Pictures paired with source code
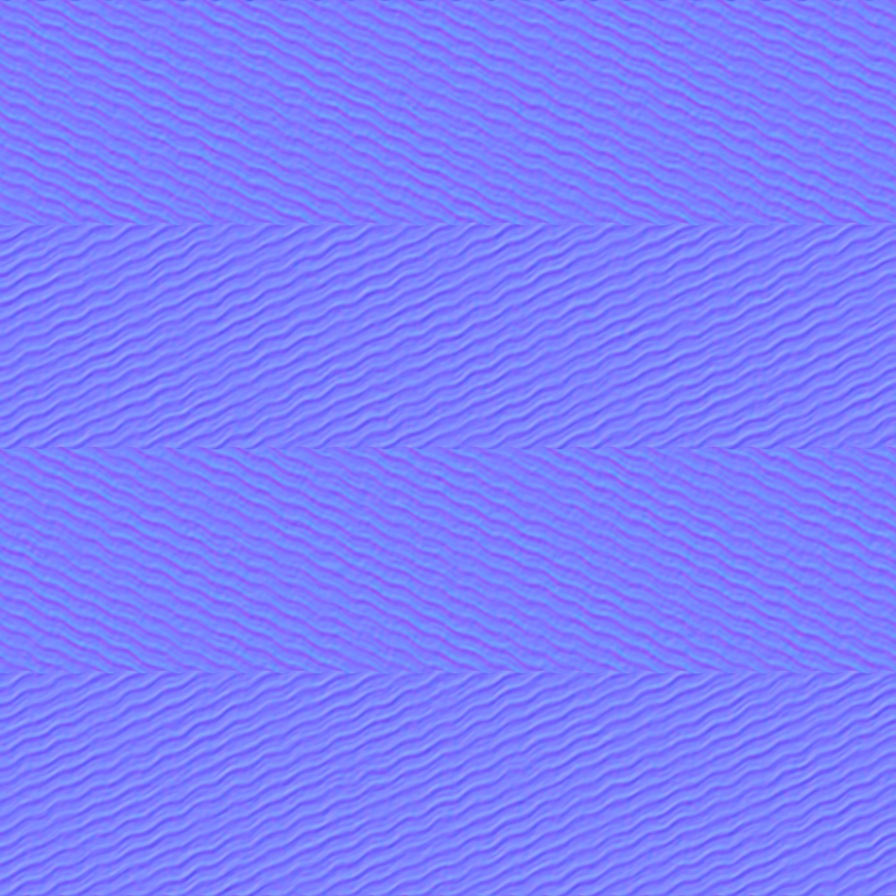
A WebGL 2 fragment shader for this texture map:

```glsl
#version 300 es
precision highp float;
// Normal map of a herringbone twill: four bands of slanted, slightly fuzzy threads.

#define BANDS 4.0            // bands down the canvas, even so that it tiles
#define THREADS_ACROSS 26.0  // threads crossed along one row
#define THREADS_PER_BAND 14.0
#define RELIEF 0.00047       // overall slope strength
#define WOBBLE 0.06          // waviness, in thread widths
#define FIBRE 0.55           // streaks that follow the threads
#define GRAIN 0.68           // small scattered lumps
#define GRAIN_CELLS 124.0
#define SEAM_JITTER 0.006    // raggedness of the seams, in band heights
#define STEP 0.0009          // sampling distance for slopes
#define FLAT_TINT vec2(0.490, 0.494)

const float TAU = 6.2831853;

uniform vec2 u_resolution;
out vec4 fragColor;

vec3 hash3(vec2 cell, float seed) {
    vec3 q = fract(vec3(cell.xyx + seed * 17.3) * vec3(0.1031, 0.1030, 0.0973));
    q += dot(q, q.yxz + 33.33);
    return fract((q.xxy + q.yzz) * q.zyx);
}

// Repeating cellular noise: a soft lump or dent of random strength per cell.
float lumps(vec2 p, vec2 period, float seed) {
    vec2 home = floor(p);
    float sum = 0.0;
    for (int j = -1; j <= 1; j++) {
        for (int i = -1; i <= 1; i++) {
            vec2 cell = home + vec2(i, j);
            vec3 rnd = hash3(mod(cell, period), seed);
            vec2 d = p - cell - 0.2 - 0.6 * rnd.xy;
            float falloff = max(0.0, 1.0 - dot(d, d) * 1.6);
            sum += (2.0 * rnd.z - 1.0) * falloff * falloff * falloff;
        }
    }
    return sum;
}

// Layered sines bend the threads without breaking the tiling.
float wobble(vec2 p) {
    return sin(TAU * (3.0 * p.x + 2.0 * p.y))
         + 0.6 * sin(TAU * (7.0 * p.x - 5.0 * p.y) + 1.7)
         + 0.5 * sin(TAU * (19.0 * p.x + 13.0 * p.y) + 4.1);
}

float clothHeight(vec2 p) {
    // Zigzag phase: threads rise in even bands and fall in odd ones.
    float row = p.y * BANDS + SEAM_JITTER * sin(TAU * THREADS_ACROSS * p.x);
    float band = mod(floor(row), BANDS);
    float direction = 1.0 - 2.0 * mod(band, 2.0);
    float zigzag = 1.0 - abs(mod(row, 2.0) - 1.0);
    float phase = THREADS_ACROSS * p.x - THREADS_PER_BAND * zigzag;
    phase += WOBBLE * wobble(p);

    // Flat-topped threads parted by narrow grooves, steeper on one flank.
    float angle = TAU * phase;
    float depth = 1.0 + 0.18 * sin(TAU * (5.0 * p.x + 6.0 * p.y))
                + 0.14 * sin(TAU * (11.0 * p.x - 14.0 * p.y) + 2.0);
    float groove = cos(angle) + 0.25 * cos(2.0 * angle);
    float lean = 0.08 * direction * sin(2.0 * angle);
    float thread = -depth * (groove + lean);

    // Fibres fade out at the seams, where the threads change direction.
    float seamDistance = 0.5 - abs(fract(row) - 0.5);
    float fade = smoothstep(0.0, 0.03, seamDistance);
    vec2 fibreCells = vec2(3.0 * THREADS_ACROSS, 60.0);
    float fibre = lumps(vec2(phase * 3.0, p.x * 60.0), fibreCells, band + 1.0);

    float grain = lumps(p * GRAIN_CELLS, vec2(GRAIN_CELLS), 9.0);
    return thread + FIBRE * fade * fibre + GRAIN * grain;
}

void main() {
    vec2 uv = gl_FragCoord.xy / u_resolution;
    vec2 e = vec2(STEP, 0.0);
    vec2 slope = vec2(clothHeight(uv + e.xy) - clothHeight(uv - e.xy),
                      clothHeight(uv + e.yx) - clothHeight(uv - e.yx)) / (2.0 * STEP);

    // Green points down the canvas, red to the right.
    vec3 normal = normalize(vec3(vec2(-slope.x, slope.y) * RELIEF, 1.0));
    fragColor = vec4(FLAT_TINT + 0.5 * normal.xy, 0.5 + 0.5 * normal.z, 1.0);
}
```
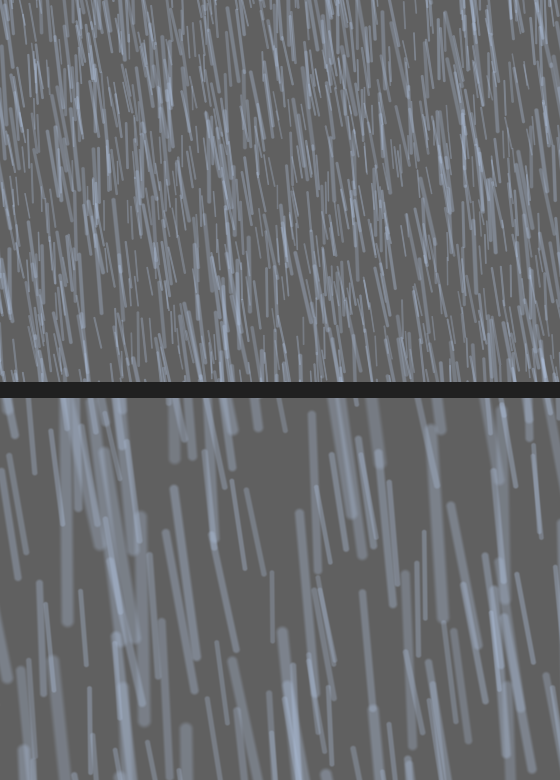
Top, the full canvas; bottom, a detail of the centre.
Write a Shadertoy shader that draws this texture.

```glsl
// Slanted pale-blue rain streaks falling over a flat dark grey sky.

const vec3 SKY_GREY = vec3(0.378, 0.378, 0.378);
const vec3 RAIN_BLUE = vec3(0.70, 0.775, 0.89);
const int LAYERS = 8;
const vec2 CELL = vec2(0.05, 0.16);   // in canvas heights
const float PRESENCE = 0.58;          // share of cells holding a drop

// Three random values per lattice point, without sine
vec3 hash33(vec3 p) {
    p = fract(p * vec3(0.1031, 0.1030, 0.0973));
    p += dot(p, p.yxz + 33.33);
    return fract((p.xxy + p.yxx) * p.zyx);
}

// Coverage of a streak centred on the origin, falling along its slant
float streak(vec2 p, float slant, float halfLength, float halfWidth, float blur) {
    vec2 fall = normalize(vec2(slant, -1.0));
    float along = clamp(dot(p, fall), -halfLength, halfLength);
    float dist = length(p - fall * along);
    return 1.0 - smoothstep(halfWidth - blur, halfWidth + blur, dist);
}

// Opacity of the drop that belongs to one cell
float cellDrop(vec2 p, vec2 cell, float layer, float pixel) {
    vec3 place = hash33(vec3(cell + 71.0, layer * 17.0 + 5.0));
    if (place.z > PRESENCE) return 0.0;

    vec3 shape = hash33(vec3(cell + 193.0, layer * 29.0 + 11.0));
    float nearness = shape.x * shape.x;
    float slant = mix(0.01, 0.23, shape.y);
    float halfLength = mix(0.033, 0.098, nearness) * mix(0.85, 1.15, shape.z);
    float halfWidth = mix(0.0020, 0.0054, nearness);
    float blur = max(mix(0.0010, 0.0026, nearness), 0.6 * pixel);
    float opacity = mix(0.26, 0.37, fract(shape.z * 7.0));

    vec2 centre = (cell + place.xy) * CELL;
    return opacity * streak(p - centre, slant, halfLength, halfWidth, blur);
}

// Light left through one layer, after its own and neighbouring cells
float layerClearness(vec2 p, float layer, float pixel) {
    vec2 home = floor(p / CELL);
    float clearness = 1.0;
    for (int y = -1; y <= 1; y++) {
        for (int x = -1; x <= 1; x++) {
            vec2 cell = home + vec2(x, y);
            clearness *= 1.0 - cellDrop(p, cell, layer, pixel);
        }
    }
    return clearness;
}

void mainImage(out vec4 fragColor, in vec2 fragCoord) {
    vec2 uv = fragCoord / iResolution.y;
    float pixel = 1.0 / iResolution.y;

    // Overlapping drops build up towards the rain colour
    float clearness = 1.0;
    for (int i = 0; i < LAYERS; i++) {
        float layer = float(i);
        vec2 shift = CELL * fract(layer * vec2(0.618, 0.382));
        clearness *= layerClearness(uv + shift, layer, pixel);
    }

    fragColor = vec4(mix(RAIN_BLUE, SKY_GREY, clearness), 1.0);
}
```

**Exercise instructions:**
What you should produce is an exact copy of the records, with the pictures left out.

**Response to this task:**
A WebGL 2 fragment shader for this texture map:

```glsl
#version 300 es
precision highp float;
// Normal map of a herringbone twill: four bands of slanted, slightly fuzzy threads.

#define BANDS 4.0            // bands down the canvas, even so that it tiles
#define THREADS_ACROSS 26.0  // threads crossed along one row
#define THREADS_PER_BAND 14.0
#define RELIEF 0.00047       // overall slope strength
#define WOBBLE 0.06          // waviness, in thread widths
#define FIBRE 0.55           // streaks that follow the threads
#define GRAIN 0.68           // small scattered lumps
#define GRAIN_CELLS 124.0
#define SEAM_JITTER 0.006    // raggedness of the seams, in band heights
#define STEP 0.0009          // sampling distance for slopes
#define FLAT_TINT vec2(0.490, 0.494)

const float TAU = 6.2831853;

uniform vec2 u_resolution;
out vec4 fragColor;

vec3 hash3(vec2 cell, float seed) {
    vec3 q = fract(vec3(cell.xyx + seed * 17.3) * vec3(0.1031, 0.1030, 0.0973));
    q += dot(q, q.yxz + 33.33);
    return fract((q.xxy + q.yzz) * q.zyx);
}

// Repeating cellular noise: a soft lump or dent of random strength per cell.
float lumps(vec2 p, vec2 period, float seed) {
    vec2 home = floor(p);
    float sum = 0.0;
    for (int j = -1; j <= 1; j++) {
        for (int i = -1; i <= 1; i++) {
            vec2 cell = home + vec2(i, j);
            vec3 rnd = hash3(mod(cell, period), seed);
            vec2 d = p - cell - 0.2 - 0.6 * rnd.xy;
            float falloff = max(0.0, 1.0 - dot(d, d) * 1.6);
            sum += (2.0 * rnd.z - 1.0) * falloff * falloff * falloff;
        }
    }
    return sum;
}

// Layered sines bend the threads without breaking the tiling.
float wobble(vec2 p) {
    return sin(TAU * (3.0 * p.x + 2.0 * p.y))
         + 0.6 * sin(TAU * (7.0 * p.x - 5.0 * p.y) + 1.7)
         + 0.5 * sin(TAU * (19.0 * p.x + 13.0 * p.y) + 4.1);
}

float clothHeight(vec2 p) {
    // Zigzag phase: threads rise in even bands and fall in odd ones.
    float row = p.y * BANDS + SEAM_JITTER * sin(TAU * THREADS_ACROSS * p.x);
    float band = mod(floor(row), BANDS);
    float direction = 1.0 - 2.0 * mod(band, 2.0);
    float zigzag = 1.0 - abs(mod(row, 2.0) - 1.0);
    float phase = THREADS_ACROSS * p.x - THREADS_PER_BAND * zigzag;
    phase += WOBBLE * wobble(p);

    // Flat-topped threads parted by narrow grooves, steeper on one flank.
    float angle = TAU * phase;
    float depth = 1.0 + 0.18 * sin(TAU * (5.0 * p.x + 6.0 * p.y))
                + 0.14 * sin(TAU * (11.0 * p.x - 14.0 * p.y) + 2.0);
    float groove = cos(angle) + 0.25 * cos(2.0 * angle);
    float lean = 0.08 * direction * sin(2.0 * angle);
    float thread = -depth * (groove + lean);

    // Fibres fade out at the seams, where the threads change direction.
    float seamDistance = 0.5 - abs(fract(row) - 0.5);
    float fade = smoothstep(0.0, 0.03, seamDistance);
    vec2 fibreCells = vec2(3.0 * THREADS_ACROSS, 60.0);
    float fibre = lumps(vec2(phase * 3.0, p.x * 60.0), fibreCells, band + 1.0);

    float grain = lumps(p * GRAIN_CELLS, vec2(GRAIN_CELLS), 9.0);
    return thread + FIBRE * fade * fibre + GRAIN * grain;
}

void main() {
    vec2 uv = gl_FragCoord.xy / u_resolution;
    vec2 e = vec2(STEP, 0.0);
    vec2 slope = vec2(clothHeight(uv + e.xy) - clothHeight(uv - e.xy),
                      clothHeight(uv + e.yx) - clothHeight(uv - e.yx)) / (2.0 * STEP);

    // Green points down the canvas, red to the right.
    vec3 normal = normalize(vec3(vec2(-slope.x, slope.y) * RELIEF, 1.0));
    fragColor = vec4(FLAT_TINT + 0.5 * normal.xy, 0.5 + 0.5 * normal.z, 1.0);
}
```
Top, the full canvas; bottom, a detail of the centre.
Write a Shadertoy shader that draws this texture.

```glsl
// Slanted pale-blue rain streaks falling over a flat dark grey sky.

const vec3 SKY_GREY = vec3(0.378, 0.378, 0.378);
const vec3 RAIN_BLUE = vec3(0.70, 0.775, 0.89);
const int LAYERS = 8;
const vec2 CELL = vec2(0.05, 0.16);   // in canvas heights
const float PRESENCE = 0.58;          // share of cells holding a drop

// Three random values per lattice point, without sine
vec3 hash33(vec3 p) {
    p = fract(p * vec3(0.1031, 0.1030, 0.0973));
    p += dot(p, p.yxz + 33.33);
    return fract((p.xxy + p.yxx) * p.zyx);
}

// Coverage of a streak centred on the origin, falling along its slant
float streak(vec2 p, float slant, float halfLength, float halfWidth, float blur) {
    vec2 fall = normalize(vec2(slant, -1.0));
    float along = clamp(dot(p, fall), -halfLength, halfLength);
    float dist = length(p - fall * along);
    return 1.0 - smoothstep(halfWidth - blur, halfWidth + blur, dist);
}

// Opacity of the drop that belongs to one cell
float cellDrop(vec2 p, vec2 cell, float layer, float pixel) {
    vec3 place = hash33(vec3(cell + 71.0, layer * 17.0 + 5.0));
    if (place.z > PRESENCE) return 0.0;

    vec3 shape = hash33(vec3(cell + 193.0, layer * 29.0 + 11.0));
    float nearness = shape.x * shape.x;
    float slant = mix(0.01, 0.23, shape.y);
    float halfLength = mix(0.033, 0.098, nearness) * mix(0.85, 1.15, shape.z);
    float halfWidth = mix(0.0020, 0.0054, nearness);
    float blur = max(mix(0.0010, 0.0026, nearness), 0.6 * pixel);
    float opacity = mix(0.26, 0.37, fract(shape.z * 7.0));

    vec2 centre = (cell + place.xy) * CELL;
    return opacity * streak(p - centre, slant, halfLength, halfWidth, blur);
}

// Light left through one layer, after its own and neighbouring cells
float layerClearness(vec2 p, float layer, float pixel) {
    vec2 home = floor(p / CELL);
    float clearness = 1.0;
    for (int y = -1; y <= 1; y++) {
        for (int x = -1; x <= 1; x++) {
            vec2 cell = home + vec2(x, y);
            clearness *= 1.0 - cellDrop(p, cell, layer, pixel);
        }
    }
    return clearness;
}

void mainImage(out vec4 fragColor, in vec2 fragCoord) {
    vec2 uv = fragCoord / iResolution.y;
    float pixel = 1.0 / iResolution.y;

    // Overlapping drops build up towards the rain colour
    float clearness = 1.0;
    for (int i = 0; i < LAYERS; i++) {
        float layer = float(i);
        vec2 shift = CELL * fract(layer * vec2(0.618, 0.382));
        clearness *= layerClearness(uv + shift, layer, pixel);
    }

    fragColor = vec4(mix(RAIN_BLUE, SKY_GREY, clearness), 1.0);
}
```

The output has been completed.